By: Amanda Nunes and Dana Tocel
Homelessness and the criminal justice system profoundly connect. Many incarcerated individuals are homeless because of the lack of resources provided to them before and after their sentence. Additionally, many find themselves in jail due to arrests for low-level offenses. They disconnect from their support system, and many of them face job and housing discrimination, further establishing a homelessness-jail cycle.
Specifically, this cycle disproportionately affects minority groups, including Black, Indigenous, and Latinx, because they overrepresent groups of homelessness and those in jail. In 2018, the U.S. Department of Justice found that between the ages of 18 and 19, Black males were 12.7 times as likely and Hispanic males were 3.3 times as likely to be imprisoned compared to white males. Many incarcerated individuals’ convictions lead to them losing their jobs, housing, and personal relationships. Therefore, after their release and completion of their sentence, many do not have support.
In addition to having no resources to adapt to a new life outside of prison, they are also highly discriminated against when trying to acquire housing and employment, which leads to this cycle of incarceration and subsequent homelessness. Many formerly incarcerated individuals end up entering homeless shelters, overwhelmingly due to the Fair Housing Act. The Fair Housing Act of 1968 does not stipulate that intentional discrimination occurs if a housing provider treats individuals differently because of their criminal record.

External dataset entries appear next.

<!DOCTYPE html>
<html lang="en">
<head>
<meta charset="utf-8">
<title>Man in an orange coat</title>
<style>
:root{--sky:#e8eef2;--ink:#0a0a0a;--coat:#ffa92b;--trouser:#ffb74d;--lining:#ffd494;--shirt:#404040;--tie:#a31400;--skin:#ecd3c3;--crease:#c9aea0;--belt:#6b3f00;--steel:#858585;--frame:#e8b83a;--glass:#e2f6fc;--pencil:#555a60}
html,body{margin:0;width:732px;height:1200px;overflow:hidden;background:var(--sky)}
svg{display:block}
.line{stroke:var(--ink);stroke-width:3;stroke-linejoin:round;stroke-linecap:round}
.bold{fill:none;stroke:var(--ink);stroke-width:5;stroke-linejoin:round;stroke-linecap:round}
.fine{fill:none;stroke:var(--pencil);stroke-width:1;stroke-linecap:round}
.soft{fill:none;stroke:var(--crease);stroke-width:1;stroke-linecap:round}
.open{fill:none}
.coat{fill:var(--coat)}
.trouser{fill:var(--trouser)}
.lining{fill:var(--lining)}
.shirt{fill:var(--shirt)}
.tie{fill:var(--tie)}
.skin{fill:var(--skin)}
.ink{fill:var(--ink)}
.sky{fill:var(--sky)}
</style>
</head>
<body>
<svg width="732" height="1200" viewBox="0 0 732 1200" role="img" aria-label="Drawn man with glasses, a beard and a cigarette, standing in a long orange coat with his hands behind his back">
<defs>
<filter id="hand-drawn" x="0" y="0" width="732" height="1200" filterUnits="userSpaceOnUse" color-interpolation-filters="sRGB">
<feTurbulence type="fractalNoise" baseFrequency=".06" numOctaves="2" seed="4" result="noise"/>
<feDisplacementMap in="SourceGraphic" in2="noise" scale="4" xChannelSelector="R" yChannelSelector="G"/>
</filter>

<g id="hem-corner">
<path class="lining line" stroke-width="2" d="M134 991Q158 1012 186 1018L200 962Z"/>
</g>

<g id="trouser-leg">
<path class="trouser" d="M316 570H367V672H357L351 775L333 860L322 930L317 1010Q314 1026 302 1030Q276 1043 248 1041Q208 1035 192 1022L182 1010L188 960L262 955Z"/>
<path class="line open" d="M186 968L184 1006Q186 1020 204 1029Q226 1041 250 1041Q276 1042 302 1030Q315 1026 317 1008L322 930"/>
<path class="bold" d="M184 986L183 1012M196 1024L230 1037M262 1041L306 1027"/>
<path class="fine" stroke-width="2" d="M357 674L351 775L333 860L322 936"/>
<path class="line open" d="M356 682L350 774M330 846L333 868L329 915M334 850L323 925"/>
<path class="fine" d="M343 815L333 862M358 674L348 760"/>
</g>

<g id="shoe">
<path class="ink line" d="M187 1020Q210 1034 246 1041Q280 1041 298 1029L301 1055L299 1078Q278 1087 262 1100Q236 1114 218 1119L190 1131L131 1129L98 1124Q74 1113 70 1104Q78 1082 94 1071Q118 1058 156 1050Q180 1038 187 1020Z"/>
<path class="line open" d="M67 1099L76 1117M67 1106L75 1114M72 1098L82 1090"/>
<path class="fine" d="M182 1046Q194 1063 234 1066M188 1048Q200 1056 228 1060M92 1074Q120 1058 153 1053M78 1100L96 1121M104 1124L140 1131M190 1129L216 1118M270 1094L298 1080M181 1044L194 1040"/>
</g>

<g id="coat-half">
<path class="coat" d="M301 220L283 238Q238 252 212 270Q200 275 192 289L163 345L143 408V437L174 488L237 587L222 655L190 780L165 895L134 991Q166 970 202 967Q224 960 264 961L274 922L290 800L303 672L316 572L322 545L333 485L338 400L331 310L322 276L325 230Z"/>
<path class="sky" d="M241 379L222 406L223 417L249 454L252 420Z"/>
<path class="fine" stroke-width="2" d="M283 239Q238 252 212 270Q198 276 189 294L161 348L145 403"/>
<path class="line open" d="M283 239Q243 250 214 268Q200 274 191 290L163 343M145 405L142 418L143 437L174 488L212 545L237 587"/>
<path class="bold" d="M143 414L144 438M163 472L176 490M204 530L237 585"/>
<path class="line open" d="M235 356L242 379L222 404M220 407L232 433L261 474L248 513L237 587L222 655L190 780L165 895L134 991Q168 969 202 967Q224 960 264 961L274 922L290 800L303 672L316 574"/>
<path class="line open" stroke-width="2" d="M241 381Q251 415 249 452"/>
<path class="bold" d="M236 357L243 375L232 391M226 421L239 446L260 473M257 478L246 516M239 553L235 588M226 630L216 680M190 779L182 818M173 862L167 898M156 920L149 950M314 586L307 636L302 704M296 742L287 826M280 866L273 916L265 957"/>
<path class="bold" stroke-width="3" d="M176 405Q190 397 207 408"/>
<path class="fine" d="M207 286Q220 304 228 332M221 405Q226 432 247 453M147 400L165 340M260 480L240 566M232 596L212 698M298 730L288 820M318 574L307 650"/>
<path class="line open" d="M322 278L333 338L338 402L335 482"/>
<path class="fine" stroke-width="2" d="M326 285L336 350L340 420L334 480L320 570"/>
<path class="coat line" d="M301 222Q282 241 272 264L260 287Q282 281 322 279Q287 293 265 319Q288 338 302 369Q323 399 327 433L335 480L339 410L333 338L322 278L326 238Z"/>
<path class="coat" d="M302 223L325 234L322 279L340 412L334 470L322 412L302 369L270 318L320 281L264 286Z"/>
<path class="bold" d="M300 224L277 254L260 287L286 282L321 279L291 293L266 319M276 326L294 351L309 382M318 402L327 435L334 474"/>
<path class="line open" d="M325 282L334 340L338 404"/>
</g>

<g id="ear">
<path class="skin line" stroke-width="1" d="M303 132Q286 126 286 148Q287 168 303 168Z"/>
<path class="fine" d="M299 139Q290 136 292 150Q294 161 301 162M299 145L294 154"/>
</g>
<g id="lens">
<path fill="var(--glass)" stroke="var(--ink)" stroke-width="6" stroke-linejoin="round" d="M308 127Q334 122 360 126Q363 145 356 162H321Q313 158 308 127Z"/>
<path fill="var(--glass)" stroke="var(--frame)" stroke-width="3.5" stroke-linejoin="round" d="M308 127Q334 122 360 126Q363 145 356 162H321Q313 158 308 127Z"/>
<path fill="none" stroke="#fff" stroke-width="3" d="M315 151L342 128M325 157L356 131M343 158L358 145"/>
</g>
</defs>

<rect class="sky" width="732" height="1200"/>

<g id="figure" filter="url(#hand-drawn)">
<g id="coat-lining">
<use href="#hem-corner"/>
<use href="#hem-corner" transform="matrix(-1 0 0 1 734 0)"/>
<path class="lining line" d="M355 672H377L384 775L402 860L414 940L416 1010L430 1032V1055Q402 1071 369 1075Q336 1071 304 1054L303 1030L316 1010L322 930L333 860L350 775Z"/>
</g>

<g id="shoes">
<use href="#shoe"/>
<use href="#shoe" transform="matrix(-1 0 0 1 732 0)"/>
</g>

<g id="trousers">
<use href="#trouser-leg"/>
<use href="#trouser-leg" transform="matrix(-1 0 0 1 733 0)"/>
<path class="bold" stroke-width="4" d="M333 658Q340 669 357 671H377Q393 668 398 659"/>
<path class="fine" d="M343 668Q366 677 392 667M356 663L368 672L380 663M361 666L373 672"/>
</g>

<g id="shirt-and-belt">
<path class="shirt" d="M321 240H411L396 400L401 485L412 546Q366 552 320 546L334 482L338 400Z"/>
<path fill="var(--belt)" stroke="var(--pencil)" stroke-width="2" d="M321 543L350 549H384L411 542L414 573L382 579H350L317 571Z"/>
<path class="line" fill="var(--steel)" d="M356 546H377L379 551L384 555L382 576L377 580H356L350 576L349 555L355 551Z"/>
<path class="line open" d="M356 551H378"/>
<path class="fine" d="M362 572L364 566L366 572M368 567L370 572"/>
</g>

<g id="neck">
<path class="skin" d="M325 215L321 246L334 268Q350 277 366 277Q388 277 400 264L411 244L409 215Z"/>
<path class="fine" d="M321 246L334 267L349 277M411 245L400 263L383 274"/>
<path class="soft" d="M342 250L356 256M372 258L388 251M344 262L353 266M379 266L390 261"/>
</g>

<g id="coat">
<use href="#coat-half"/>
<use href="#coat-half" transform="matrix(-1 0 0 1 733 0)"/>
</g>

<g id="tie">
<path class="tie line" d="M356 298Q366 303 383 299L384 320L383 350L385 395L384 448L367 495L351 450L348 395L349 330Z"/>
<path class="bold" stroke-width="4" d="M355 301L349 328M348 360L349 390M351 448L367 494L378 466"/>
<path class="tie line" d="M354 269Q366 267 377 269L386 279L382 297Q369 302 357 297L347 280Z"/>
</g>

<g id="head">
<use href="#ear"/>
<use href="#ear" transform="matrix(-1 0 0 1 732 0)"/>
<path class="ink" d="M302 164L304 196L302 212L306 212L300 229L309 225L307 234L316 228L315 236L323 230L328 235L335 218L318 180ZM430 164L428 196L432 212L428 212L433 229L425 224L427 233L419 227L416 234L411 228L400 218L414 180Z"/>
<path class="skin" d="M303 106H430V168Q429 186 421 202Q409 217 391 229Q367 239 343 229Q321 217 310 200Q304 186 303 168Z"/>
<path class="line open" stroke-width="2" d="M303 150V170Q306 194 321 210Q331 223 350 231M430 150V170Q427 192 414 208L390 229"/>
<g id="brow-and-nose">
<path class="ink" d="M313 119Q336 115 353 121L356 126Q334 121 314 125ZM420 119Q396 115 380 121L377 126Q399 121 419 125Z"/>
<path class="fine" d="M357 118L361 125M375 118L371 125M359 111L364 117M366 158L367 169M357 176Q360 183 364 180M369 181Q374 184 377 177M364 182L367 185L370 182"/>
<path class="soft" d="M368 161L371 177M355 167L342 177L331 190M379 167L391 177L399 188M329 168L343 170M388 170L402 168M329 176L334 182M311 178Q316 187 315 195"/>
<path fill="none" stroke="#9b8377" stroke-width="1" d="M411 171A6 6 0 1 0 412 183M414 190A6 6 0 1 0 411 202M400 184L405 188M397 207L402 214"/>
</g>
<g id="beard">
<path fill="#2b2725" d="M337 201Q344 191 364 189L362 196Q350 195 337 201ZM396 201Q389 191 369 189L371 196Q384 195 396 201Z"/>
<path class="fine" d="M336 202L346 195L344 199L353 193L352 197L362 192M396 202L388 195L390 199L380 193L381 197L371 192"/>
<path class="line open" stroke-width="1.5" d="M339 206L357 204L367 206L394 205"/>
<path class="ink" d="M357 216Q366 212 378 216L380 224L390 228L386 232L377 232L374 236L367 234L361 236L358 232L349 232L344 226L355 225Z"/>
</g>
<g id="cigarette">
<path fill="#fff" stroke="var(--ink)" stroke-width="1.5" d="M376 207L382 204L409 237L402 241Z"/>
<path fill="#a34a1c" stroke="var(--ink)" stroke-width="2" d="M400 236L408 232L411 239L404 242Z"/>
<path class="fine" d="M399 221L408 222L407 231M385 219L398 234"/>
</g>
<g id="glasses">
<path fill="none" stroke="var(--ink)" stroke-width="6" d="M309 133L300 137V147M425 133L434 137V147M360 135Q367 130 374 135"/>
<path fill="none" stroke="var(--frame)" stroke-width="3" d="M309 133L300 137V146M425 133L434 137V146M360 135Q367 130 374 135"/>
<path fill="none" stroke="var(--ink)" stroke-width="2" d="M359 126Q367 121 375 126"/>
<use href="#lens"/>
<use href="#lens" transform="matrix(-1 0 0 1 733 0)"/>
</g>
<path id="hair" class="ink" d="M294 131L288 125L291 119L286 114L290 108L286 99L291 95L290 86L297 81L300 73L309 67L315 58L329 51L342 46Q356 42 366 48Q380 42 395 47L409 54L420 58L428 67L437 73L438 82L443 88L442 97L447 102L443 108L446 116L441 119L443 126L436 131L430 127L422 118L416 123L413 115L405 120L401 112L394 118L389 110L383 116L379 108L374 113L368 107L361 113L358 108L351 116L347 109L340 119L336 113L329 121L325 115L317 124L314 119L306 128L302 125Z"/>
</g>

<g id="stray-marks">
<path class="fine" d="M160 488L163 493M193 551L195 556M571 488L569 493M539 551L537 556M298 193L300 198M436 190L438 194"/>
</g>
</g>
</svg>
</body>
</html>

Much of the homelessness of incarcerated individuals is due in part to the multiple convictions that these individuals acquire. The Prison Policy Initiative found that those with multiple convictions are ten times more likely, and those incarcerated only once are seven times more likely to become homeless compared to the general public.

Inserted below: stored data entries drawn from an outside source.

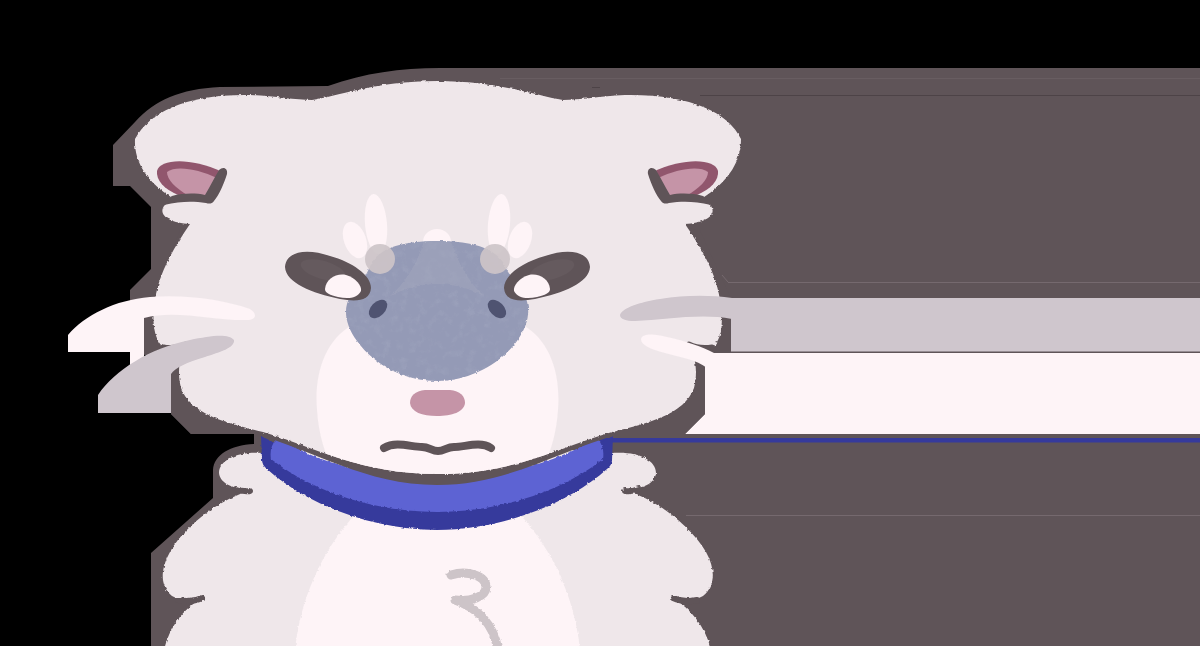
<!DOCTYPE html>
<html lang="en">
<head>
<meta charset="utf-8">
<title>Grumpy white otter</title>
<style>
:root {
  --night: #000;
  --outline: #5f5458;
  --eye-sheen: #655a5e;
  --seam: #75696e;
  --crease: #4d4347;
  --fur: #efe7ea;
  --fur-light: #fef4f7;
  --fur-shade: #cfc6cd;
  --mark: #cdc4c8;
  --ear-rim: #91566d;
  --ear: #c594a7;
  --nose: #949ab6;
  --bridge: #a3a7be;
  --nostril: #4f5371;
  --collar: #5d63d3;
  --collar-dark: #363a9c;
}
html, body { margin: 0; width: 1200px; height: 646px; overflow: hidden; background: var(--night); }
svg { display: block; }
.outline { fill: var(--outline); }
.sheen { fill: var(--eye-sheen); }
.fur { fill: var(--fur); }
.light { fill: var(--fur-light); }
.shade { fill: var(--fur-shade); }
.mark { fill: var(--mark); }
.ear-rim { fill: var(--ear-rim); }
.ear { fill: var(--ear); }
.nose { fill: var(--nose); }
.bridge { fill: var(--bridge); }
.nostril { fill: var(--nostril); }
.collar { fill: var(--collar); }
.collar-dark { fill: var(--collar-dark); }
.stroke { fill: none; stroke: var(--outline); stroke-linecap: round; stroke-linejoin: round; }
.curl { fill: none; stroke: var(--mark); stroke-width: 9; stroke-linecap: round; stroke-linejoin: round; }
.seam { fill: none; stroke: var(--seam); }
.faint { opacity: .4; }
.crease { fill: none; stroke: var(--crease); }
</style>
</head>
<body>
<svg width="1200" height="646" viewBox="0 0 1200 646" role="img" aria-label="Frowning white otter with a blue collar">
  <defs>
    <filter id="rough-edge" x="-5%" y="-5%" width="110%" height="110%" color-interpolation-filters="sRGB">
      <feTurbulence type="fractalNoise" baseFrequency="0.3" numOctaves="2" seed="4" result="grain"/>
      <feDisplacementMap in="SourceGraphic" in2="grain" scale="3" xChannelSelector="R" yChannelSelector="G"/>
    </filter>
    <filter id="chalk" x="0" y="0" width="100%" height="100%" color-interpolation-filters="sRGB">
      <feTurbulence type="fractalNoise" baseFrequency="0.12" numOctaves="4" seed="8"/>
      <feColorMatrix values="0 0 0 0 0.66  0 0 0 0 0.68  0 0 0 0 0.77  0 0 0 3 -1.5"/>
      <feComposite in2="SourceGraphic" operator="in"/>
    </filter>
    <path id="head-shape" d="M135 139C150 112 185 94 250 95C275 96 295 100 312 100C335 97 375 81 437 81C500 81 540 97 563 100C580 100 600 96 625 95C690 94 728 112 741 139C741 161 729 180 707 195C698 201 706 201 711 206C717 215 706 223 685 224C700 246 716 272 720 300C723 318 723 335 715 345C705 348 694 345 687 342C696 355 698 372 694 388C684 415 648 423 612 432C560 447 515 474 437 474C360 474 315 447 263 432C227 423 191 415 181 388C177 372 179 355 188 342C181 345 170 348 161 345C153 335 152 318 155 300C159 272 175 246 190 224C169 223 158 215 164 206C169 201 177 201 168 195C146 180 134 161 135 139Z"/>
    <clipPath id="head-clip"><use href="#head-shape"/></clipPath>
    <path id="nose-shape" d="M372 262C382 247 405 241 437 241C470 241 492 247 503 262C508 274 516 284 524 294C532 309 528 326 517 341C499 366 467 381 437 381C406 381 375 366 357 341C345 325 343 308 350 297C360 287 366 276 372 262Z"/>
    <clipPath id="nose-clip"><use href="#nose-shape"/></clipPath>
    <g id="ear">
      <path class="ear-rim" d="M157 171C160 159 190 157 222 172L208 198L178 195C164 189 156 180 157 171Z"/>
      <path class="ear" d="M167 172C176 165 198 169 217 178L207 197L187 195C176 188 167 180 167 172Z"/>
      <path class="outline" d="M219 170C223 166 228 168 227 174C224 184 219 195 214 201C212 204 209 204 206 203C193 201 181 201 164 205C165 201 168 198 172 196C183 193 196 193 205 195C210 187 214 178 219 170Z"/>
    </g>
    <g id="eye">
      <path class="outline" d="M285 267C286 251 307 248 330 256C352 262 371 275 371 288C370 301 357 302 340 299C312 293 286 283 285 267Z"/>
      <ellipse class="sheen" cx="323" cy="270" rx="23" ry="9" transform="rotate(16 323 270)"/>
      <path class="light" d="M325 289C326 279 336 273 346 275C356 278 362 286 361 291C357 299 347 299 338 297C330 295 325 293 325 289Z"/>
    </g>
    <g id="brow">
      <ellipse class="light" cx="376" cy="224" rx="11" ry="30" transform="rotate(-5 376 224)"/>
      <ellipse class="light" cx="355" cy="240" rx="11" ry="19" transform="rotate(-20 355 240)"/>
      <circle class="mark" cx="380" cy="259" r="15" opacity=".92"/>
    </g>
  </defs>

  <g id="backdrop">
    <rect width="1200" height="646" fill="var(--night)"/>
    <path class="outline" d="M113 145L135 122C155 100 180 89 220 87L328 86C365 73 400 68 440 68H1200V646H151V553L213 498V470C214 455 230 445 254 444V434H191L171 414V360L130 352V290L151 269V207L130 186H113Z"/>
    <path class="seam faint" d="M500 78.5H1200"/>
    <path class="seam" d="M728 282.5H1200M722 275L728 282M686 515.5H1200"/>
    <path class="crease" d="M592 87.5H600M700 95.5H1200"/>
  </g>

  <g id="stripes">
    <rect class="shade" x="731" y="298" width="469" height="54"/>
    <path class="light" d="M705 353H1200V434H685L705 414Z"/>
    <rect class="outline" x="705" y="351.5" width="495" height="1.5"/>
    <rect class="outline" x="600" y="434" width="600" height="4"/>
    <rect class="collar-dark" x="600" y="438" width="600" height="4.5"/>
  </g>

  <g id="body" filter="url(#rough-edge)">
    <path class="fur" d="M262 453C238 451 219 460 219 473C220 484 234 489 252 490C220 499 185 525 170 552C160 570 160 586 172 596C182 602 193 600 203 597C182 610 169 628 164 650H711C706 628 692 610 672 597C682 600 693 602 703 596C715 586 716 570 706 552C690 525 656 499 624 490C642 489 655 484 656 473C656 460 638 451 612 453L437 440Z"/>
    <path class="light" d="M295 650C301 590 330 535 370 500H505C545 535 574 590 580 650Z"/>
    <path class="stroke" stroke-width="6" d="M202 598Q191 603 178 600M673 598Q684 603 697 600M236 489Q243 492 250 491M639 489Q632 492 625 491"/>
    <path class="curl" d="M451 575C468 570 486 576 486 587C486 597 470 602 455 600C478 608 494 625 498 650"/>
  </g>

  <g id="collar" filter="url(#rough-edge)">
    <path class="collar-dark" d="M261 436L262 460Q262 465 267 469C307 505 374 530 437 530C500 530 567 505 607 469Q612 465 612 460L613 436Q540 476 437 476Q334 476 261 436Z"/>
    <path class="collar" d="M277 438Q269 447 271 459C315 494 380 512 437 512C494 512 559 494 603 459Q605 447 597 438Q530 478 437 478Q344 478 277 438Z"/>
  </g>

  <g id="head">
    <path class="outline" d="M171 360V414L191 434H254C315 450 365 485 437 485C509 485 559 450 620 434H685L705 414V350H731V298L700 230L437 180L180 230L144 318V352Z"/>
    <use class="fur" href="#head-shape" filter="url(#rough-edge)"/>
    <path class="stroke" stroke-width="5" d="M163 347Q176 349 186 344M712 347Q699 349 689 344"/>
    <use href="#ear"/>
    <use href="#ear" transform="matrix(-1 0 0 1 875 0)"/>
  </g>

  <g id="face">
    <g clip-path="url(#head-clip)">
      <path class="light" d="M352 325C326 340 314 372 317 410C319 440 328 465 345 490H530C547 465 556 440 558 410C561 372 549 340 523 325Z"/>
    </g>
    <ellipse class="light" cx="437" cy="242" rx="14" ry="13"/>
    <g filter="url(#rough-edge)">
      <use class="nose" href="#nose-shape"/>
      <use href="#nose-shape" filter="url(#chalk)" opacity=".3"/>
      <path class="bridge" clip-path="url(#nose-clip)" opacity=".5" d="M425 238H450C456 258 466 280 484 296C455 280 420 280 390 296C409 280 419 258 425 238Z"/>
    </g>
    <use href="#brow"/>
    <use href="#brow" transform="matrix(-1 0 0 1 875 0)"/>
    <use href="#eye"/>
    <use href="#eye" transform="matrix(-1 0 0 1 875 0)"/>
    <ellipse class="nostril" cx="378" cy="309" rx="11" ry="7" transform="rotate(-45 378 309)"/>
    <ellipse class="nostril" cx="497" cy="309" rx="11" ry="7" transform="rotate(45 497 309)"/>
    <path class="ear" d="M425 390H450C460 391 465 396 465 403C464 412 452 416 437 416C422 416 411 412 410 403C410 396 415 391 425 390Z"/>
    <path class="stroke" stroke-width="8" d="M384 448C396 441 411 447 422 447C429 447 432 451 438 451C444 451 447 447 454 447C465 447 480 441 491 448"/>
  </g>

  <g id="whiskers">
    <path class="light" d="M68 352V335C85 315 115 300 150 297C185 294 225 300 250 309C258 314 256 320 247 320C215 321 175 309 144 318V358L130 366V352Z"/>
    <path class="shade" d="M98 413V395C115 370 150 348 190 340C210 336 228 333 234 340C235 348 220 352 205 357C187 362 175 368 171 374V413Z"/>
    <path class="shade" d="M620 315C622 308 640 302 660 299C685 295 710 295 732 298V319C700 313 665 320 635 321C626 321 620 319 620 315Z"/>
    <path class="light" d="M641 339C643 333 655 334 667 337C685 341 703 347 714 353V368H707C697 360 680 357 665 353C650 349 641 345 641 339Z"/>
  </g>
</svg>
</body>
</html>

Homeless individuals are more likely to interact with police due to nonviolent offenses. The California Policy Lab found that unsheltered homeless individuals surveyed between 2015 and 2017 reported ten times the number of interactions with police in the past six months compared to reports by people living in shelters. Individuals experiencing homelessness were nine times more likely than individuals in shelters to have spent one night in jail.
Essentially, this cycle of jail leading to homelessness does not help individuals get access to housing and services, which they are in dire need of. Instead of providing incarcerated individuals with substance use treatment or mental health services which they might need, the “homelessness-jail cycle” persists.
To make matters worse, there are recent reports that state incarcerated individuals are suffering from COVID-19 prior to their release. As of October 9th, 33 NJDOC employees tested positive, eighteen incarcerated individuals tested positive, and none have passed away from the virus. According to The Trentonian, these facilities are failing to provide incarcerated individuals with the necessary amount of masks for their safety, they have been given only two masks and are told to reuse them.
During a recent interview with The Trentonian, Edward Peoples, an incarcerated individual, states, “Every time someone comes to my cell and drops a tray off, I wonder if the virus is on there…This is mental torture…We’re not being treated as we should.” Aside from Governor Murphy and officials disregarding the health of many incarcerated individuals who are displaying COVID-19 symptoms, most of the prison population does not qualify for release under Murphy’s edict. Not only do these ongoing issues affect them from potentially contracting COVID-19, but they also impede their chances of returning home.
In the past few months, with the impact of COVID-19, the way that police interact with individuals experiencing homelessness has changed. Those incarcerated individuals who unfortunately do not have a home to come back to are often in search of shelter in the form of housing but need to, first, get a job to support that endeavor. Undoubtedly, though, studies have found that formerly incarcerated individuals earn approximately 52% less than others after their return, and for those individuals with felony convictions, 22% less. However, that is only the case for those individuals who can get past the application stage since many employers discriminate against incarcerated individuals. Also, with the pandemic, job availability is already scarcely low, and the OECD expects unemployment to reach 10% by the end of 2020.
Due to the prejudices, discrimination laws, and the recent impact of COVID-19 on incarcerated individuals, the “homelessness-jail cycle” persists. Incarcerated individuals not only face obstacles involving reinstating themselves into society following their incarceration, but they also face the harrowing struggle of a lack of resources and opportunities, which overall perpetuates the cycle further.